July 22, 2009
The original Silicon Optics Realta HQV chipset set the bar in quality de-interlacing when it was released 4+ years ago. It brought $50K Teranex level performance and per-pixel motion adaptive de-interlacing into an economical single chip form factor. It’s been widely used since then and incorporated in many products including the contrast leading JVC RS20 projector. IDT purchased Silicon Optics and the HQV property last year and it’s been an open question if IDT would continue development of the HQV architecture. This question is made all the more interesting in light of the heated competition it’s been getting from the Sigma VXP (formerly Gennum) chipset. The question of where HQV is headed was answered today when IDT announced the new HQV Vida chipset. Below are some of the key details from todays press release (which can be found here):
“The Vida processor enhances image detail and quality with four-field motion adaptive de-interlacing, multi cadence tracking, expanded 12-bit color processing and detail enhancement. The result transforms standard-definition sources to HD quality and makes HD look even more detailed. Moreover, the device also provides real-time clean up of highly compressed video, reducing compression artifacts of block and mosquito noise from lower-quality sources.
“Quality-conscious HDTV viewers tap into an increasing variety of digital video from internet and cable-satellite providers,” said Richard Doherty, Research Director for the Envisioneering Group. “IDT has demonstrated video enhancement which delivers pixel-popping performance even when viewing popular internet video sites which traditionally look grainy or blotchy on other TVs or PCs.”
The IDT VHD1900 incorporates two new IDT HQV technologies — Auto HQV™ and HQV StreamClean™ — which automatically enhance the incoming image and provide powerful clean-up of source video, allowing the picture to be as crisp and clean as possible.
Auto HQV enables hands-free adjustment to optimize image quality of content from different sources or content that varies in quality. Auto HQV analyzes the video content to adaptively adjust image and noise processing parameters to optimize image quality and reduce artifacts.
With increased viewing of low-resolution and highly compressed Internet content on larger screen displays, compression artifacts and noise are highly visible and distracting to viewers. HQV StreamClean incorporates three noise reductions techniques — adaptive mosquito, block, and temporal — to selectively reduce these difficult-to-remove image artifacts. Moreover, the Vida device also contains resolution enhancement technology that generates pristine and detailed upscaled images to make standard definition content look near-HD in quality and can even further enhance detail in HD content.

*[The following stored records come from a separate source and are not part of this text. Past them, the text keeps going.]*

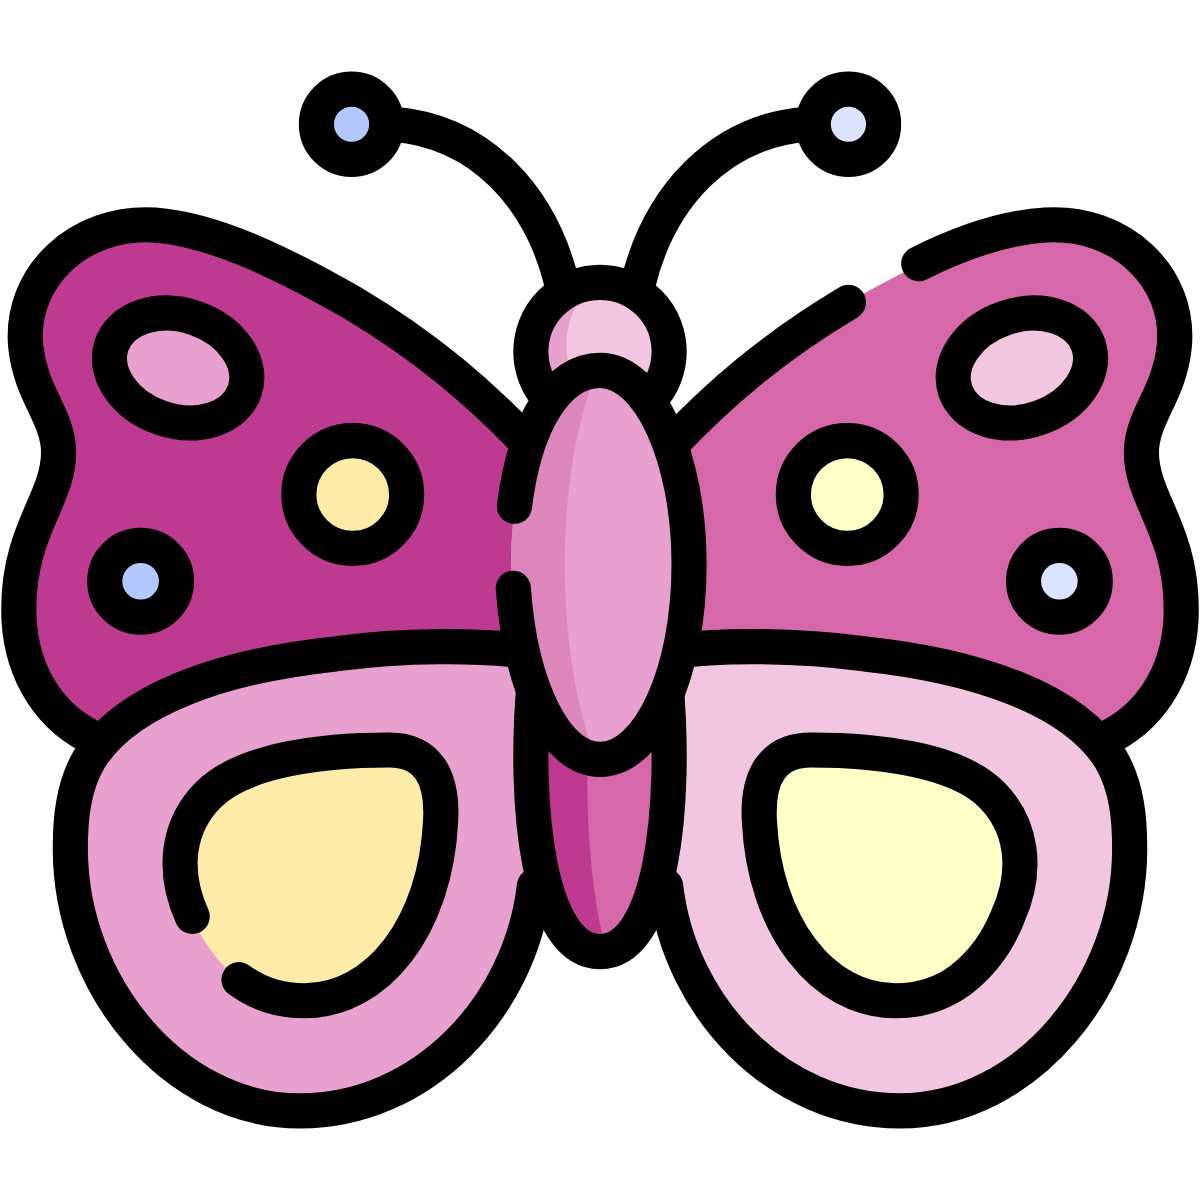
<!DOCTYPE html>
<html lang="en">
<head>
<meta charset="utf-8">
<title>Butterfly icon</title>
<style>
:root {
  --paper: #ffffff;
  --ink: #000000;
  --magenta: #be3a90;
  --rose: #d667a9;
  --orchid-shade: #dc86bc;
  --orchid: #e8a0ce;
  --blush: #f2c5e0;
  --butter: #ffeba8;
  --lemon: #ffffc8;
  --sky: #b3c8ff;
  --ice: #dae4ff;
}
html, body { margin: 0; padding: 0; background: var(--paper); overflow: hidden; }
.butterfly { display: block; width: 1200px; height: 1200px; }
.outline { fill: none; stroke: var(--ink); stroke-width: 15; stroke-linecap: round; stroke-linejoin: round; }
.spot { stroke: var(--ink); stroke-width: 15; }
.magenta { fill: var(--magenta); }
.rose { fill: var(--rose); }
.orchid-shade { fill: var(--orchid-shade); }
.orchid { fill: var(--orchid); }
.blush { fill: var(--blush); }
.butter { fill: var(--butter); }
.lemon { fill: var(--lemon); }
.sky { fill: var(--sky); }
.ice { fill: var(--ice); }
</style>
</head>
<body>
<svg class="butterfly" viewBox="0 0 512 512" role="img" aria-label="Pink butterfly with spotted wings">
  <defs>
    <path id="forewing" d="M226 190C205 168 182 148 150 129C122 113 92 98 66 96C34 94 8 118 11 148C13 168 25 178 25 193C25 213 8 226 8 260C8 284 19 304 38 314L226 300Z"/>
    <path id="hindwing" d="M226 278C205 275 172 275 143 279C96 284 54 298 38 324C31 336 30 350 30 362C30 420 74 474 128 474C180 474 222 430 228 378Z"/>
    <path id="hindwing-panel" d="M82 391C73 371 76 352 89 339C104 324 138 320 166 320C182 320 189 331 188 350C186 395 161 427 130 427C120 427 110 424 102 418C93 411 86 401 82 391Z"/>
    <path id="hindwing-edge" d="M226 278C205 275 172 275 143 279C96 284 54 298 38 324C31 336 30 350 30 362C30 420 74 474 128 474C180 474 222 430 228 378"/>
    <g id="antenna">
      <path class="outline" d="M168 53C205 56 231 84 240 122"/>
      <circle class="spot" cx="150" cy="53" r="15"/>
    </g>
    <g id="forewing-spots-round">
      <circle class="spot" cx="60" cy="248" r="15.3"/>
    </g>
    <circle id="forewing-spot-middle" class="spot" cx="150.500" cy="211" r="23"/>
    <ellipse id="forewing-spot-top" class="spot" cx="76" cy="157" rx="30" ry="22.500" transform="rotate(19 76 157)"/>
    <path id="abdomen-shape" d="M228 290C223 345 230 406 256 406C282 406 289 345 284 290Z"/>
    <ellipse id="thorax-shape" cx="256" cy="241" rx="38" ry="83"/>
    <circle id="head-shape" cx="256" cy="150" r="29.500"/>
    <clipPath id="abdomen-clip"><use href="#abdomen-shape"/></clipPath>
    <clipPath id="thorax-clip"><use href="#thorax-shape"/></clipPath>
    <clipPath id="head-clip"><use href="#head-shape"/></clipPath>
  </defs>

  <g id="antennae">
    <use href="#antenna" class="sky"/>
    <use href="#antenna" class="ice" transform="matrix(-1 0 0 1 512 0)"/>
  </g>

  <g id="left-wings">
    <use href="#forewing" class="magenta"/>
    <path class="outline" d="M226 190C205 168 182 148 150 129C122 113 92 98 66 96C34 94 8 118 11 148C13 168 25 178 25 193C25 213 8 226 8 260C8 284 19 304 38 314"/>
    <use href="#forewing-spot-top" class="orchid"/>
    <use href="#forewing-spot-middle" class="butter"/>
    <use href="#forewing-spots-round" class="sky"/>
    <use href="#hindwing" class="orchid"/>
    <use href="#hindwing-edge" class="outline"/>
    <use href="#hindwing-panel" class="butter"/>
    <path class="outline" d="M82 391C73 371 76 352 89 339C104 324 138 320 166 320C182 320 189 331 188 350C186 395 161 427 130 427C120 427 110 424 102 418"/>
  </g>

  <g id="right-wings" transform="matrix(-1 0 0 1 512 0)">
    <use href="#forewing" class="rose"/>
    <path class="outline" d="M226 190C205 168 182 148 150 129"/>
    <path class="outline" d="M120 112.500C101 103 82 97 66 96C34 94 8 118 11 148C13 168 25 178 25 193C25 213 8 226 8 260C8 284 19 304 38 314"/>
    <use href="#forewing-spot-top" class="blush"/>
    <use href="#forewing-spot-middle" class="lemon"/>
    <use href="#forewing-spots-round" class="ice"/>
    <use href="#hindwing" class="blush"/>
    <use href="#hindwing-edge" class="outline"/>
    <use href="#hindwing-panel" class="lemon"/>
    <use href="#hindwing-panel" class="outline"/>
  </g>

  <g id="body">
    <use href="#abdomen-shape" class="rose"/>
    <path class="magenta" clip-path="url(#abdomen-clip)" d="M220 285H252C249 330 250 378 260 410H220Z"/>
    <use href="#abdomen-shape" class="outline"/>

    <use href="#head-shape" class="blush"/>
    <path class="orchid" clip-path="url(#head-clip)" d="M220 115H258C247 124 240 138 242 152L248 185H220Z"/>
    <use href="#head-shape" class="outline"/>

    <use href="#thorax-shape" class="orchid"/>
    <path class="orchid-shade" clip-path="url(#thorax-clip)" d="M214 155H256C246 178 241 208 241 241C241 274 246 304 256 328H214Z"/>
    <path class="outline" d="M219.500 216C224 180 238 158 256 158C277 158 294 195 294 241C294 287 277 324 256 324C237 324 222 293 219 251"/>
  </g>
</svg>
</body>
</html>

“The model for consumer video is changing. More content is becoming available on the Internet and Consumers want to view this content wherever and whenever they want. Unfortunately most internet content is highly compressed and compression artifacts are very visible when viewed on larger screen displays. The Vida processor offers breakthrough performance in cleaning up these low-quality video sources,” said Ji Park, vice president and general manager of the IDT Video and Display Operation. “HQV is already known as the premier standard in video processing today. And, with the Vida device, IDT HQV takes video processing to a new level of processing excellence.”
The latest offering from IDT HQV also features 14-bit internal processing and 12-bit output for deep color processing and 3D gamut conversion for xvYCC processing. These capabilities provide accurate conversion of regular and wide gamut content to the display’s native gamut. In addition, The VHD1900 features six axis color control, with independent adjustment of any color’s hue, saturation and intensity.
All of this processing technology comes fully integrated and is offered in the smallest form factor currently available among video processors. The new IDT HQV video processor features no external DRAM and, by integrating on-chip memory, can easily be incorporated into any video system. With its low power and low latency, the Vida device is perfect for DVD and Blu-ray players, digital TVs, set-top boxes, personal video recorders (PVRs), audio video receivers (AVRs), projectors, and mobile media device docks and media adaptors.“